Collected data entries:
━━━

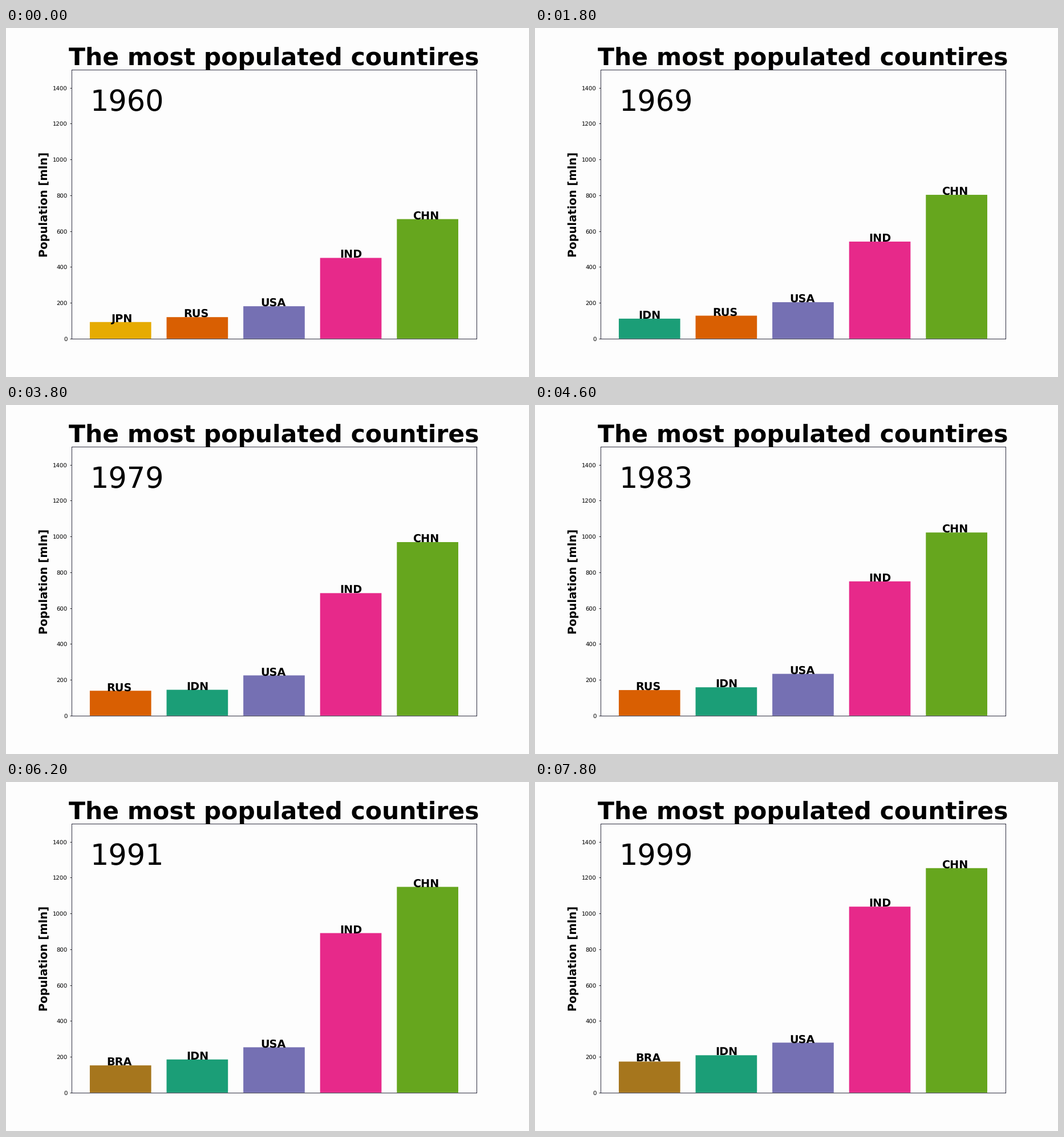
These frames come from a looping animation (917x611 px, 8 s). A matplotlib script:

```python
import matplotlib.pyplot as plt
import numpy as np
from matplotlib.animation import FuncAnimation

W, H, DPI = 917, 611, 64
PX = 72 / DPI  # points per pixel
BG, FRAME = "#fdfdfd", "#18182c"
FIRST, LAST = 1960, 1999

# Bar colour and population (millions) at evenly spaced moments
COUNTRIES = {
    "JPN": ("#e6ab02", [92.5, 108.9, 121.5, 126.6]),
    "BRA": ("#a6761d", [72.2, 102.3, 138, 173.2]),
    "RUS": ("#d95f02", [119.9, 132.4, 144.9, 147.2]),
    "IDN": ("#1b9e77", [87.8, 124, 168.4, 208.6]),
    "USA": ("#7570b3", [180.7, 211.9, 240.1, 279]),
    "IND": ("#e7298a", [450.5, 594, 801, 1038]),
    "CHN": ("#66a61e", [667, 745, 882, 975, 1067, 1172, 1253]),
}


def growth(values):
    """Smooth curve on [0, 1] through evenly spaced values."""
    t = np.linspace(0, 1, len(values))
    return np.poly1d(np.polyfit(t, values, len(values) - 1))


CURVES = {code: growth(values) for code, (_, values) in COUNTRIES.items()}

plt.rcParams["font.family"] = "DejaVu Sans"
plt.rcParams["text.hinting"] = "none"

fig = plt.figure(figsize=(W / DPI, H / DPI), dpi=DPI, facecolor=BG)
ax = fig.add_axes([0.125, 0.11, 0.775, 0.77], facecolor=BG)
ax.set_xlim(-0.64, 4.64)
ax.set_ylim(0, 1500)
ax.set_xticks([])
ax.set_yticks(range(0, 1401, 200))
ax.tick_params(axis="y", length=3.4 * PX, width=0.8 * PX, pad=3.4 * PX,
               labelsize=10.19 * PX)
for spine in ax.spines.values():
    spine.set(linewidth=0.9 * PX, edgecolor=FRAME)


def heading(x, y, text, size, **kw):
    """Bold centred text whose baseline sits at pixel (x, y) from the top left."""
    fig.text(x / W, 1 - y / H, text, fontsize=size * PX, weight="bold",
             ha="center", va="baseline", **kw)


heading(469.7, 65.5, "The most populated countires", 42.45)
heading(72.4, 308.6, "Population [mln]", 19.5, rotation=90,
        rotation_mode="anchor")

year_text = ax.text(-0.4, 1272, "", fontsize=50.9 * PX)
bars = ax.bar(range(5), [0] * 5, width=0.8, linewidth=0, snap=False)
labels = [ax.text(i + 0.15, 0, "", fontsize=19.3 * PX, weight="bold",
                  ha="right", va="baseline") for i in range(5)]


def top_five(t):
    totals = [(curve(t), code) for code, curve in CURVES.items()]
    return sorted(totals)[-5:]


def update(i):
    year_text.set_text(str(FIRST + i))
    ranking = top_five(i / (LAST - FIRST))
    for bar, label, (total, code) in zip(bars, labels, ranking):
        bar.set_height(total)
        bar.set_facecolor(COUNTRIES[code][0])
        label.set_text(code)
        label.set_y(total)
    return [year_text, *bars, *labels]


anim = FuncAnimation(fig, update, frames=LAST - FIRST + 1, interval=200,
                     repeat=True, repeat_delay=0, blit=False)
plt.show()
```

━━━

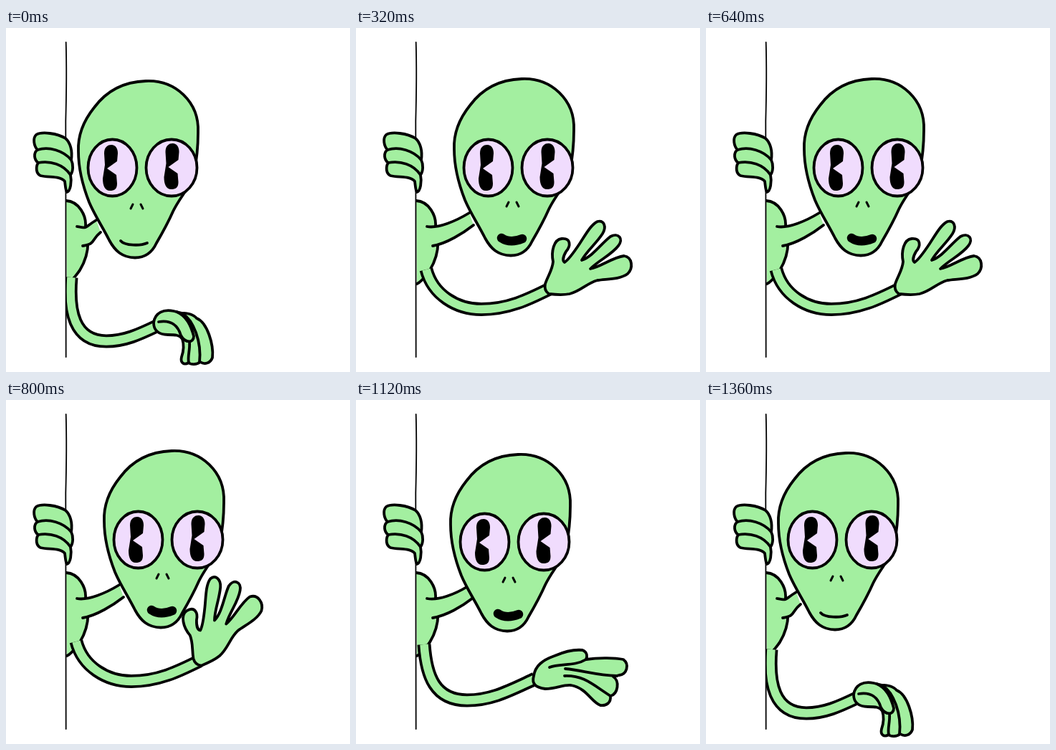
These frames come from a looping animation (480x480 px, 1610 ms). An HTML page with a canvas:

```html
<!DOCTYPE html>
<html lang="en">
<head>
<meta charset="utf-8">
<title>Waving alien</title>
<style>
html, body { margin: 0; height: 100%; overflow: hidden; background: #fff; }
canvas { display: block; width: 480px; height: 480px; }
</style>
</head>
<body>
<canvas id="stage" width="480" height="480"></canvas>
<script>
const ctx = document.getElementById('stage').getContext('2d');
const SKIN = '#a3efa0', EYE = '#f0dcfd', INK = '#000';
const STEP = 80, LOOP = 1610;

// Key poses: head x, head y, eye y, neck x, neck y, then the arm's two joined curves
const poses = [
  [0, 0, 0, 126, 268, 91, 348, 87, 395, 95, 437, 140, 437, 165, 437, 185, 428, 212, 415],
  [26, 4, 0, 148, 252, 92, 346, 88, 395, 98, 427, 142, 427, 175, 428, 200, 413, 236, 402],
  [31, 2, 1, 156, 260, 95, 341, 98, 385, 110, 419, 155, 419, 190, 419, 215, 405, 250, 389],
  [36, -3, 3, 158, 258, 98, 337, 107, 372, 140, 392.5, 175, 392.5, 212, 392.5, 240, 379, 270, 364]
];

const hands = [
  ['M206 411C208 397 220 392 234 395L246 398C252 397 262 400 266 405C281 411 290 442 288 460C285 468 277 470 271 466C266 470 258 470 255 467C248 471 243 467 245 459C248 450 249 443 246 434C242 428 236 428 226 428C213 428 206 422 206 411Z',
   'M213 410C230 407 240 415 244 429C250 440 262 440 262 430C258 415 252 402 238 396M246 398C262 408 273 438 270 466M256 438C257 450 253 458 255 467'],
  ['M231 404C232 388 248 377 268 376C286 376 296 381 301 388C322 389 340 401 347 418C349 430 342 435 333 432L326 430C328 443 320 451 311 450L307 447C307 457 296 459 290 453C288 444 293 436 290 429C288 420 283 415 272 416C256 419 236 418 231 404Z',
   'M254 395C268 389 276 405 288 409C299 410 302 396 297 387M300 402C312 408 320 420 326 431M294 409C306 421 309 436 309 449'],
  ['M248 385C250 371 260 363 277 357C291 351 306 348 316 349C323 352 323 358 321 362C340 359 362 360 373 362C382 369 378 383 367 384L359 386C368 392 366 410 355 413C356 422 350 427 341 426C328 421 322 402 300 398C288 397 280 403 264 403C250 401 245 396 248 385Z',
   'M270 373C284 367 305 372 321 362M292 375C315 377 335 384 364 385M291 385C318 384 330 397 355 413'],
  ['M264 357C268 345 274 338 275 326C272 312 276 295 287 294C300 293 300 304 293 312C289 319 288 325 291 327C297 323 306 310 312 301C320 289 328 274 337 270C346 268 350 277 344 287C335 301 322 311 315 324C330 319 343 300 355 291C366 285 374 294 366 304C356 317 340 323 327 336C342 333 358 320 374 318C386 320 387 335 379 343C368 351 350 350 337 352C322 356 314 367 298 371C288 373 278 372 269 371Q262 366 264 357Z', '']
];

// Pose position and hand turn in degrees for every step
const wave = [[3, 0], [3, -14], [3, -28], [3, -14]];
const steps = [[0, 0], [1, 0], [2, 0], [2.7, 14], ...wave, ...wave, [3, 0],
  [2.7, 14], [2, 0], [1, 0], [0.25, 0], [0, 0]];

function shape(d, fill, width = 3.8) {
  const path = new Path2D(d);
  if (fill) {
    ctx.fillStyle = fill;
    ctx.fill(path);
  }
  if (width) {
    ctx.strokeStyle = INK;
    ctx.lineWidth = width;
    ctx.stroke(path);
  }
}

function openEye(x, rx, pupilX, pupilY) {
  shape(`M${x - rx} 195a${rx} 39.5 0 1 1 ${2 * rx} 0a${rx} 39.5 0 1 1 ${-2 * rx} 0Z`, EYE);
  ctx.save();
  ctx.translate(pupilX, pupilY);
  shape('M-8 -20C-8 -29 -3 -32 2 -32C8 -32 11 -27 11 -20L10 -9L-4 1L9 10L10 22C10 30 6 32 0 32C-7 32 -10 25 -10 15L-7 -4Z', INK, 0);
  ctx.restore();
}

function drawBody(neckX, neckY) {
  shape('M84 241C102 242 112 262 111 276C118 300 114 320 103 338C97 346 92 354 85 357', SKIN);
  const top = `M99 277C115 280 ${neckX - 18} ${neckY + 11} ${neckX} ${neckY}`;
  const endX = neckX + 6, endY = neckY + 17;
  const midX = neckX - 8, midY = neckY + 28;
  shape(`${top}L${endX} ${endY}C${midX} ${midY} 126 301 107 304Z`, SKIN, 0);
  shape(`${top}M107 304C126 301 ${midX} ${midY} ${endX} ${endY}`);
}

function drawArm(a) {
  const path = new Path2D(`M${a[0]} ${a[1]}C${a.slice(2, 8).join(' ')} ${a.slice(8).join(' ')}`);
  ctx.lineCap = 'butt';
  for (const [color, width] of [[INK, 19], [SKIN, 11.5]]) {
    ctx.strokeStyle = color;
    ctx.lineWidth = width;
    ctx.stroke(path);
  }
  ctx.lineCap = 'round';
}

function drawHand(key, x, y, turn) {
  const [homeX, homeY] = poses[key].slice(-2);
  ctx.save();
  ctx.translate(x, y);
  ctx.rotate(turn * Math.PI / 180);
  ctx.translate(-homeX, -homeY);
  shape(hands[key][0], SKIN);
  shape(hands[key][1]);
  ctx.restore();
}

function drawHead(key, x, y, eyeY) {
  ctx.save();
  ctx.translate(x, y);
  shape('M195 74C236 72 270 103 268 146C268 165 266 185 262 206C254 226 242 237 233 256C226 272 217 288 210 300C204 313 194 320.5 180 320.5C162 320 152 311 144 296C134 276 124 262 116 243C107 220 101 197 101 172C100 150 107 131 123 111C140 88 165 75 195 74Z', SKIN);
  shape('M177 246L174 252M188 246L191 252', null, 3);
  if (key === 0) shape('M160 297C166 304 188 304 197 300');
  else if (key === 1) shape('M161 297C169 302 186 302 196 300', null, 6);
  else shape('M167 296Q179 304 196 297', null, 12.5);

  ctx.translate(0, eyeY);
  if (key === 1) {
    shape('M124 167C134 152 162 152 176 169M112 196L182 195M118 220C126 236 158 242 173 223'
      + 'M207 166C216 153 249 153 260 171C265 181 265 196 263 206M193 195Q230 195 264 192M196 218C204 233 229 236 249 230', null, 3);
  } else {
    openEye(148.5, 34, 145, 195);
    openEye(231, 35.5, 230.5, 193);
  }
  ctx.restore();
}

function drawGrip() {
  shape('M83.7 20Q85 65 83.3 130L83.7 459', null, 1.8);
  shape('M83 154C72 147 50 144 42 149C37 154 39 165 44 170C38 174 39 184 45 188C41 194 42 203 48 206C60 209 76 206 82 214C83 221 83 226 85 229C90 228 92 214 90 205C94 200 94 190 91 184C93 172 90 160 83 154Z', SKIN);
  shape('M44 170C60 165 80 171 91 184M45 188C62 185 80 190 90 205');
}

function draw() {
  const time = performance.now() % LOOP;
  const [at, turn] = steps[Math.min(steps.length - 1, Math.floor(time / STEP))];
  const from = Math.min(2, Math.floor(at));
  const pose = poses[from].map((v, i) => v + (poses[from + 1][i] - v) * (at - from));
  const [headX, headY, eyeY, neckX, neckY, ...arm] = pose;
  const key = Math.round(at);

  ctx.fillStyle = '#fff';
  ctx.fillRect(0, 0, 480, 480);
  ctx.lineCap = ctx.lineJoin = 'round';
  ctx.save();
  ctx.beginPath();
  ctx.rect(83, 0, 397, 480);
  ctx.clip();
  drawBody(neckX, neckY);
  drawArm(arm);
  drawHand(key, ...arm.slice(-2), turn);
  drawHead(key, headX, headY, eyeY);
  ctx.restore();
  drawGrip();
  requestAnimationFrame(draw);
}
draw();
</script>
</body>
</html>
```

━━━

**Instructions for the task:** Each line of the data that includes "values" should be copied.

**Task result:**
def growth(values):
    """Smooth curve on [0, 1] through evenly spaced values."""
    t = np.linspace(0, 1, len(values))
    return np.poly1d(np.polyfit(t, values, len(values) - 1))
CURVES = {code: growth(values) for code, (_, values) in COUNTRIES.items()}
for spine in ax.spines.values():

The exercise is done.